This recontextualization as described by Rabbi Zalman Schachter-Shalomi is the ”process of remembering long ago events, people, places and relationships and assigning new meaning or importance to these events.”
You can help your senior in their legacy work by documenting family history. It is not just a gift to your senior, it’s a gift to yourself. Steve tells me that writing his family story helped him to understand his parents, how he was raised and decisions they made. As a teenager, Steve couldn’t understand why his parents objected to his attending a concert. It was after working on “Only A Number” that Steve understood it was not the concert itself, it was the train he needed to take.

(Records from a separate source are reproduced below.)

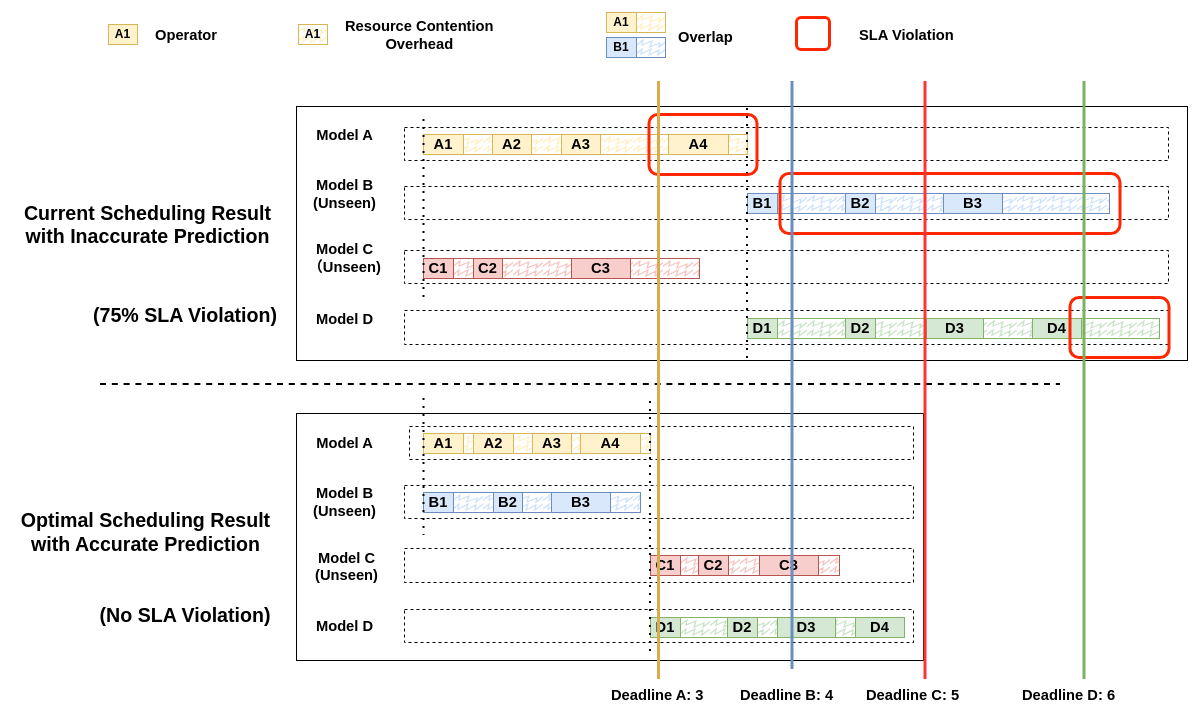
<!DOCTYPE html>
<html lang="en">
<head>
<meta charset="utf-8">
<title>Scheduling results and SLA violations</title>
<style>
:root {
  --ink: #000;
  --a-fill: #fff2cc; --a-line: #d6b656;
  --b-fill: #dae8fc; --b-line: #6c8ebf;
  --c-fill: #f8cecc; --c-line: #b85450;
  --d-fill: #d5e8d4; --d-line: #82b366;
  --violation: #ff2600;
}
* { box-sizing: border-box; margin: 0; padding: 0; }
body { width: 1200px; height: 722px; overflow: hidden; background: #fff; }
.chart {
  position: relative; width: 1200px; height: 722px; overflow: hidden;
  color: var(--ink); font: bold 14.7px/17.6px "Liberation Sans", "Noto Sans CJK SC", sans-serif;
}
h3 { font: inherit; }
.defs { position: absolute; width: 0; height: 0; }

.legend {
  display: grid; grid-template-columns: 190px 308px 190px auto; align-items: center;
  height: 70px; padding-left: 108px; list-style: none;
}
.legend li { display: flex; align-items: center; gap: 17px; white-space: nowrap; text-align: center; }
.legend p { padding-top: 1px; }
.legend .overlap { gap: 12px; }
.legend .limit { gap: 29px; }
.legend .bar { font-size: 12px; }
.legend li > .bar { margin-bottom: 1px; }
.stack { display: flex; flex-direction: column; gap: 4px; }
.legend .overlap p { padding-top: 6px; }
.limit i { width: 36px; height: 35px; border: 3px solid var(--violation); border-radius: 6px; margin: 0 -1px 3px; }

.panel, .track, .label { position: absolute; }
.panel { border: 1px solid var(--ink); }
.track { height: 35px; }
.track svg { display: block; width: 100%; height: 100%; }
.track rect { fill: none; stroke: var(--ink); stroke-dasharray: 3 3; }
.label { left: var(--x); top: var(--y); transform: translate(-50%, -50%); white-space: nowrap; text-align: center; }
.title { font-size: 19.6px; line-height: 23.5px; }

.bar { position: relative; display: flex; height: 21px; width: max-content; }
.bar.place { position: absolute; left: var(--x); top: var(--y); }
.bar > svg { position: absolute; left: 0; top: 0; width: 100%; height: 100%; }
.bar > b, .bar > i {
  position: relative; display: flex; flex: none; align-items: center; justify-content: center;
  width: calc(var(--w) * 1px + 1px); margin-right: -1px; padding-right: 1px;
  border: 1px solid var(--line); font-style: normal;
}
.bar > :last-child { margin-right: 0; }
.bar > b { background: var(--fill); }
.a { --fill: var(--a-fill); --line: var(--a-line); }
.b { --fill: var(--b-fill); --line: var(--b-line); }
.c { --fill: var(--c-fill); --line: var(--c-line); }
.d { --fill: var(--d-fill); --line: var(--d-line); }

.marks { position: absolute; left: 0; top: 0; width: 1200px; height: 722px; }
.deadlines {
  position: absolute; left: 611px; top: 687px; display: grid;
  grid-template-columns: 129px 126px 156px auto; list-style: none; white-space: nowrap;
}
</style>
</head>
<body>
<main class="chart">
  <svg class="defs" aria-hidden="true">
    <defs>
      <path id="scribble" d="M-2 10L7 3L6 8L16 4L14 10L24 6L23 10L32 3M-4 20L6 12L5 17L15 12L13 18L23 13L22 18L30 12" fill="none" stroke-width="1.3"/>
      <pattern id="hatch-a" width="30" height="21" patternUnits="userSpaceOnUse"><use href="#scribble" stroke="#ffefc2"/></pattern>
      <pattern id="hatch-b" width="30" height="21" patternUnits="userSpaceOnUse"><use href="#scribble" stroke="#cfe2fb"/></pattern>
      <pattern id="hatch-c" width="30" height="21" patternUnits="userSpaceOnUse"><use href="#scribble" stroke="#f7c4c1"/></pattern>
      <pattern id="hatch-d" width="30" height="21" patternUnits="userSpaceOnUse"><use href="#scribble" stroke="#cae3c8"/></pattern>
    </defs>
  </svg>

  <ul class="legend">
    <li><div class="bar a"><b style="--w:29">A1</b></div><p>Operator</p></li>
    <li><div class="bar a"><svg><rect width="100%" height="100%" fill="url(#hatch-a)"/></svg><i style="--w:29"><b>A1</b></i></div><p>Resource Contention<br>Overhead</p></li>
    <li class="overlap">
      <div class="stack">
        <div class="bar a"><svg><rect width="100%" height="100%" fill="url(#hatch-a)"/></svg><b style="--w:30">A1</b><i style="--w:29"></i></div>
        <div class="bar b"><svg><rect width="100%" height="100%" fill="url(#hatch-b)"/></svg><b style="--w:30">B1</b><i style="--w:29"></i></div>
      </div>
      <p>Overlap</p>
    </li>
    <li class="limit"><i></i><p>SLA Violation</p></li>
  </ul>

  <section aria-label="Current scheduling">
    <h2 class="label title" style="--x:147.5px;--y:224.5px">Current Scheduling Result<br>with Inaccurate Prediction</h2>
    <p class="label title" style="--x:185px;--y:316px">(75% SLA Violation)</p>
    <div class="panel" style="left:296px;top:106px;width:892px;height:255px"></div>

    <h3 class="label" style="--x:344.5px;--y:136px">Model A</h3>
    <div class="track" style="left:404px;top:127px;width:765px"><svg><rect x=".5" y=".5" width="764" height="33"/></svg></div>
    <div class="bar place a" style="--x:423px;--y:134px"><svg><rect width="100%" height="100%" fill="url(#hatch-a)"/></svg><b style="--w:40">A1</b><i style="--w:29"></i><b style="--w:39">A2</b><i style="--w:30"></i><b style="--w:39">A3</b><i style="--w:68"></i><b style="--w:60">A4</b><i style="--w:19"></i></div>

    <h3 class="label" style="--x:344.5px;--y:195px">Model B<br>(Unseen)</h3>
    <div class="track" style="left:404px;top:186px;width:765px"><svg><rect x=".5" y=".5" width="764" height="33"/></svg></div>
    <div class="bar place b" style="--x:747px;--y:193px"><svg><rect width="100%" height="100%" fill="url(#hatch-b)"/></svg><b style="--w:30">B1</b><i style="--w:68"></i><b style="--w:30">B2</b><i style="--w:68"></i><b style="--w:59">B3</b><i style="--w:107"></i></div>

    <h3 class="label" style="--x:344.5px;--y:259px">Model C<br>（Unseen)</h3>
    <div class="track" style="left:404px;top:250px;width:765px"><svg><rect x=".5" y=".5" width="764" height="33"/></svg></div>
    <div class="bar place c" style="--x:423px;--y:258px"><svg><rect width="100%" height="100%" fill="url(#hatch-c)"/></svg><b style="--w:30">C1</b><i style="--w:20"></i><b style="--w:29">C2</b><i style="--w:69"></i><b style="--w:59">C3</b><i style="--w:69"></i></div>

    <h3 class="label" style="--x:344.5px;--y:320px">Model D</h3>
    <div class="track" style="left:404px;top:310px;width:765px"><svg><rect x=".5" y=".5" width="764" height="34"/></svg></div>
    <div class="bar place d" style="--x:747px;--y:318px"><svg><rect width="100%" height="100%" fill="url(#hatch-d)"/></svg><b style="--w:30">D1</b><i style="--w:68"></i><b style="--w:30">D2</b><i style="--w:51"></i><b style="--w:57">D3</b><i style="--w:49"></i><b style="--w:49">D4</b><i style="--w:78"></i></div>
  </section>

  <section aria-label="Optimal scheduling">
    <h2 class="label title" style="--x:145.5px;--y:532px">Optimal Scheduling Result<br>with Accurate Prediction</h2>
    <p class="label title" style="--x:185px;--y:616px">(No SLA Violation)</p>
    <div class="panel" style="left:296px;top:413px;width:628px;height:248px"></div>

    <h3 class="label" style="--x:344.5px;--y:444px">Model A</h3>
    <div class="track" style="left:409px;top:426px;width:505px"><svg><rect x=".5" y=".5" width="504" height="33"/></svg></div>
    <div class="bar place a" style="--x:423px;--y:433px"><svg><rect width="100%" height="100%" fill="url(#hatch-a)"/></svg><b style="--w:40">A1</b><i style="--w:10"></i><b style="--w:40">A2</b><i style="--w:19"></i><b style="--w:39">A3</b><i style="--w:9"></i><b style="--w:60">A4</b><i style="--w:10"></i></div>

    <h3 class="label" style="--x:344.5px;--y:503px">Model B<br>(Unseen)</h3>
    <div class="track" style="left:404px;top:485px;width:510px"><svg><rect x=".5" y=".5" width="509" height="33"/></svg></div>
    <div class="bar place b" style="--x:423px;--y:492px"><svg><rect width="100%" height="100%" fill="url(#hatch-b)"/></svg><b style="--w:30">B1</b><i style="--w:40"></i><b style="--w:29">B2</b><i style="--w:29"></i><b style="--w:59">B3</b><i style="--w:30"></i></div>

    <h3 class="label" style="--x:346.5px;--y:567.5px">Model C<br>(Unseen)</h3>
    <div class="track" style="left:404px;top:548px;width:510px"><svg><rect x=".5" y=".5" width="509" height="34"/></svg></div>
    <div class="bar place c" style="--x:650px;--y:555px"><svg><rect width="100%" height="100%" fill="url(#hatch-c)"/></svg><b style="--w:30">C1</b><i style="--w:18"></i><b style="--w:30">C2</b><i style="--w:31"></i><b style="--w:59">C3</b><i style="--w:21"></i></div>

    <h3 class="label" style="--x:344.5px;--y:627px">Model D</h3>
    <div class="track" style="left:404px;top:609px;width:510px"><svg><rect x=".5" y=".5" width="509" height="33"/></svg></div>
    <div class="bar place d" style="--x:650px;--y:617px"><svg><rect width="100%" height="100%" fill="url(#hatch-d)"/></svg><b style="--w:30">D1</b><i style="--w:47"></i><b style="--w:30">D2</b><i style="--w:20"></i><b style="--w:58">D3</b><i style="--w:20"></i><b style="--w:49">D4</b></div>
  </section>

  <svg class="marks" viewBox="0 0 1200 722" fill="none" aria-hidden="true">
    <g class="start-times" stroke="#000" stroke-width="2" stroke-dasharray="2 6">
      <line x1="423.5" y1="119" x2="423.5" y2="302"/>
      <line x1="747" y1="108" x2="747" y2="361"/>
      <line x1="423.5" y1="398" x2="423.5" y2="535"/>
      <line x1="650" y1="401" x2="650" y2="655"/>
    </g>
    <line class="divider" x1="100" y1="384" x2="1060" y2="384" stroke="#000" stroke-width="2" stroke-dasharray="6 5.8"/>
    <g class="violations" stroke="#ff2600" stroke-width="3">
      <rect x="649" y="114.5" width="108" height="60" rx="9"/>
      <rect x="780" y="173.5" width="340" height="60" rx="9"/>
      <rect x="1070" y="297.5" width="99" height="60" rx="9"/>
    </g>
    <g class="deadline-lines" stroke-width="3">
      <line x1="658.5" y1="81" x2="658.5" y2="679" stroke="#d9ab4f"/>
      <line x1="792" y1="81" x2="792" y2="669" stroke="#6c8ebf"/>
      <line x1="925" y1="81" x2="925" y2="679" stroke="#ff3333"/>
      <line x1="1084" y1="81" x2="1084" y2="679" stroke="#7ab360"/>
    </g>
  </svg>

  <ul class="deadlines">
    <li>Deadline A: 3</li>
    <li>Deadline B: 4</li>
    <li>Deadline C: 5</li>
    <li>Deadline D: 6</li>
  </ul>
</main>
</body>
</html>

For them, it brought back all the memories of transports from ghetto to ghetto and camp to camp.
Steve and I agree, don’t wait or feel like you must hire a professional videographer. Sit down with your senior, tape the conversation or have a notebook at the ready. Give them this gift while they still have the mental and emotional capacity to do it. Our seniors need to tell you their story and there is joy and passion in the process. And don’t be surprised by how much this helps you understand who you are, or, how it will bond the family in new ways.
- Get your senior settled and relaxed, maybe involved in something they love like knitting
- Engage in small talk before asking open ended questions like:
- Tell me about growing up
- Who was your favorite teacher?
- How did you meet your spouse?
- Tell me about your hobbies
- Don’t rush pauses and respect any conversational tangents
- Have photographs available to jump start the conversation. Write on the back, the who and where for each photo.
- Bunnie is available to view at AriJoe.com
* Taken from “How To Say It to Seniors” by David Solie, M.S., P. A.
Chief Storyteller, Steve Besserman of AriJoe Productions captures, preserves and shares family histories. Besserman started the documentary production company, AriJoe Productions, in 2010 originally for the sole purpose of creating a personal documentary that recounts his parents’ experience in a Nazi concentration camp where they met, fell in love and survived. The documentary has won several best feature documentary awards, has been shown at five film festivals, was broadcast on PBS stations across the country and is now a part of the New Jersey school curriculum. His company has expanded to provide video documentaries for small to mid-size businesses, non-profit organizations and individuals who want to preserve and share their life stories or family history.
Disclaimer: The material in this blog is for educational purposes only. It is not intended to replace, nor does it replace consulting with a physician, lawyer, accountant, financial planner or other qualified professional.